We’re not just working from home, we’re working from home during a pandemic. Those extra pressures (schooling etc.) will shift. What then?
One of the other opportunities WFH opens up massively is the talent pool. Suddenly it’s national if not global. At Graze one of the founders and mainstay developers lived in New Zealand, but that was seen as an exception, given he was a founder. In the near future it could be accepted as normal.
Yes, it will allow for much more diversity too.
Absolutely. It won’t just be about who can commute to Old Street. Having said that, I do think remote onboarding will be an issue. A lot is being talked about it, but I think it’s still hard to immerse someone in a culture without that vital physical, social interaction time. You can intellectually engage from home, but do you emotionally and socially engage in the same way?
How do you think performance management will change?
There will always be a need for it. You’ll always have mis-matches between role-requirements and individuals. There might actually be more need for it in the short term, as roles adapt and change. The two watch outs: how do you genuinely support someone to improve their performance when you’re not sitting next to them. They could feel more isolated and less confident. The second is when a deterioration has only happened post-lockdown. Is it contextual, or because of home circumstances? I would say be cautious before your act on performance issues since March.
There’s been a lot of talk about mental health, unsurprisingly. What’s the first thing a company could do to implement a support system if they haven’t already?
Talk about it. It needs to be ok to have that conversation. Leaders talking about their own struggles is a powerful way to give permission to everyone else. Then support structures such as mental health first aiders, Headspace or other external services can be put in place. Companies who aren’t having those conversations should definitely start now.
How might org structures and operating models shift?
There have been quite a lot of amusing memes about the death of managers! But that is over-simplistic. It’s more of a shift in that role. The manager as the direction setter, context setter and communicator is still a very important role. This might point to some natural opportunities to simplify over-complicated, overly-layered management structures. There will be some companies that will be nudged away from rigidity towards more agile squad-based working, but I don’t think it will be a massive overhaul. It will be more about the role of the leader and the manager, taking an interest in the whole self of team members rather than just their work function.
The danger with WFH is that things become transactional. So you have to work harder at keeping the glue that binds the community. Leaders and managers have an important role to play here.
What else would you suggest to People Leaders?

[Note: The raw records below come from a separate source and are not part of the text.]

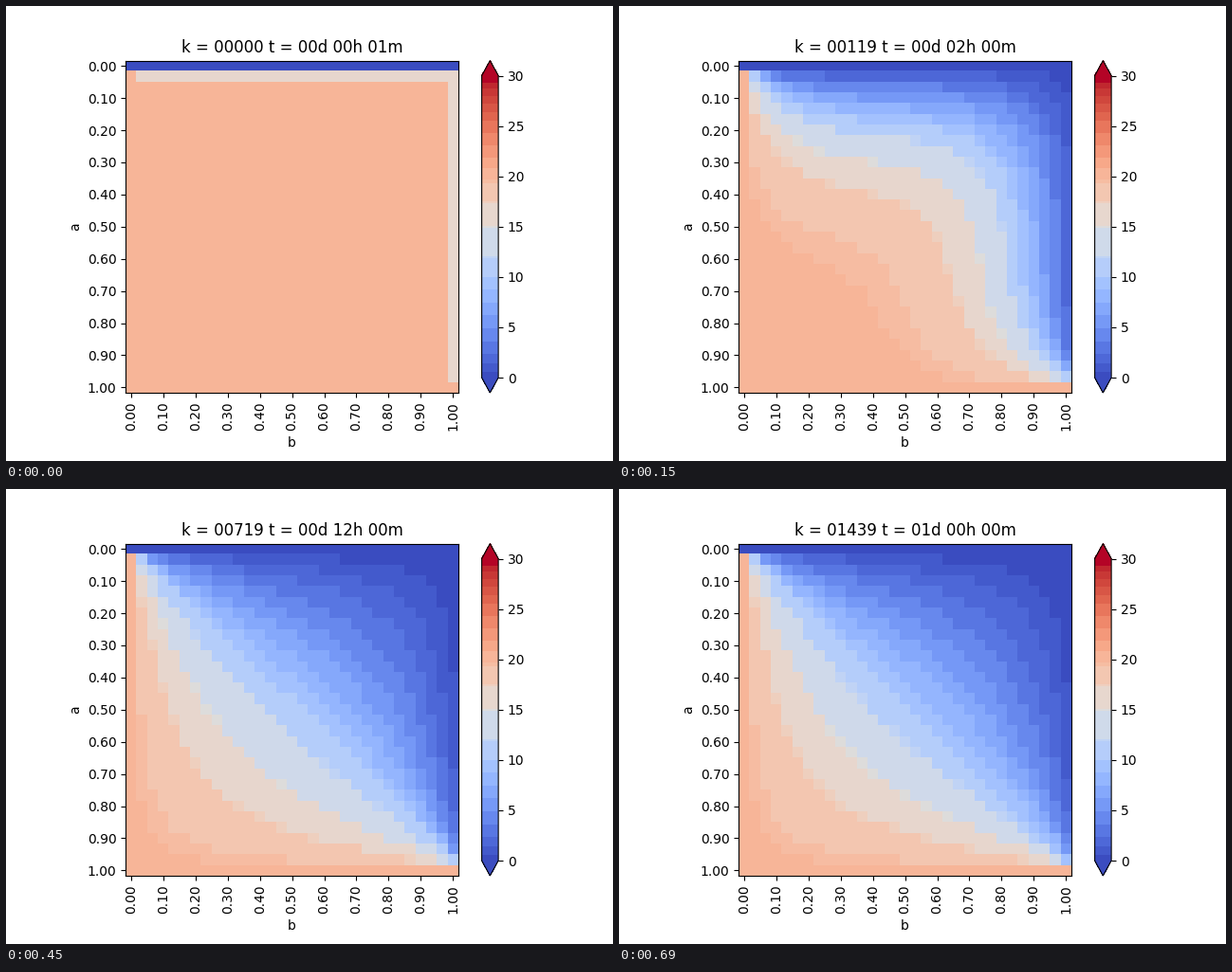
Recreate the animation shown at these times as a matplotlib script. Size 640 by 480 pixels, loop 750 ms.

```python
import numpy as np
import matplotlib
import matplotlib.pyplot as plt
from matplotlib.animation import FuncAnimation
from matplotlib.colors import ListedColormap

N = 30                 # cells per side
HOT, COLD, TOP = 20.0, 0.0, 30.0
RATE = 0.1275          # diffusion number of one half-minute step
STEPS = [0, 119, 359, 719, 1439]
BANDS = [0, 0.6, 1.4, 2.4, 3.6, 4.9, 6.2, 7.45, 8.75, 10, 11.9, 12.1, 14.9,
         15.1, 17.3, 17.5, 19.3, 19.7, 20.8, 21.9, 23.1, 24.3, 25.5, 26.4,
         27.2, 28, 28.7, 29.3, 30]


def banded_coolwarm(n=600):
    """Coolwarm reduced to flat bands, one colour for each."""
    base = matplotlib.colormaps["coolwarm"]
    values = (np.arange(n) + 0.5) / n * TOP
    edges = np.array(BANDS)
    mids = (edges[:-1] + edges[1:]) / 2
    mids[0], mids[-1] = 0, TOP
    band = np.searchsorted(edges, values) - 1
    return ListedColormap(base(mids[band] / TOP))


def first_minute():
    # The last column is a cold wall outside the view.
    T = np.full((N + 1, N + 2), HOT)
    T[1, 1:] = T[1:-1, N] = 16
    T[0] = COLD
    T[:-1, -1] = COLD
    return T


def diffuse(T):
    mid = T[1:-1, 1:-1]
    around = T[:-2, 1:-1] + T[2:, 1:-1] + T[1:-1, :-2] + T[1:-1, 2:]
    mid += RATE * (around - 4 * mid)


def solve():
    T = first_minute()
    fields = []
    for k in range(STEPS[-1] + 1):
        if k:
            diffuse(T)
            diffuse(T)
        if k in STEPS:
            fields.append(T[:, :-1].copy())
    return fields


def caption(k):
    hours, minutes = divmod(k + 1, 60)
    days, hours = divmod(hours, 24)
    return f"k = {k:05d} t = {days:02d}d {hours:02d}h {minutes:02d}m"


fields = solve()

fig, ax = plt.subplots(figsize=(6.4, 4.8), dpi=100)
fig.subplots_adjust(bottom=0.15)
image = ax.imshow(fields[0], cmap=banded_coolwarm(), vmin=0, vmax=TOP,
                  interpolation="nearest")
fig.colorbar(image, ax=ax, extend="both", ticks=range(0, 31, 5))

ticks = np.arange(0, N + 1, 3)
labels = [f"{t / N:.2f}" for t in ticks]
ax.set_xticks(ticks, labels, rotation=90)
ax.set_yticks(ticks, labels)
ax.set_xlabel("b")
ax.set_ylabel("a")
title = ax.set_title(caption(0))


def update(i):
    image.set_data(fields[i])
    title.set_text(caption(STEPS[i]))
    return image, title


anim = FuncAnimation(fig, update, frames=len(STEPS), interval=150,
                     repeat=True, repeat_delay=0, blit=False)
plt.show()
```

Talk to your peers. It’s never wasted time. Find out what they’re doing, what they’re anticipating, learn from each other and don’t become insular. I’m noticing that the networks I’m a part of, that include many FTSE 250 Chief HR Officers, are investing significantly in online sharing, far more so than ever before.
What feature could Zoom add to make video-conferencing better?
Interesting! A “Banter area”? The calls I prefer are where there’s downtime before or after a meeting. Just being human beings before you get into the agenda.
I’d like to see a feature that automatically shuts off all the other notifications.
Or one that keeps my teenagers and cats out of the room!
And finally, what are your hopes for the future?
I’m a natural optimist. There’s an opportunity to create a sense of possibility for people. To paint a brighter future. Teams want to hear a positive message. Even if it isn’t about performance it comes back to “what are we all here for? What are we trying to do? What could this business be? How could we work together differently?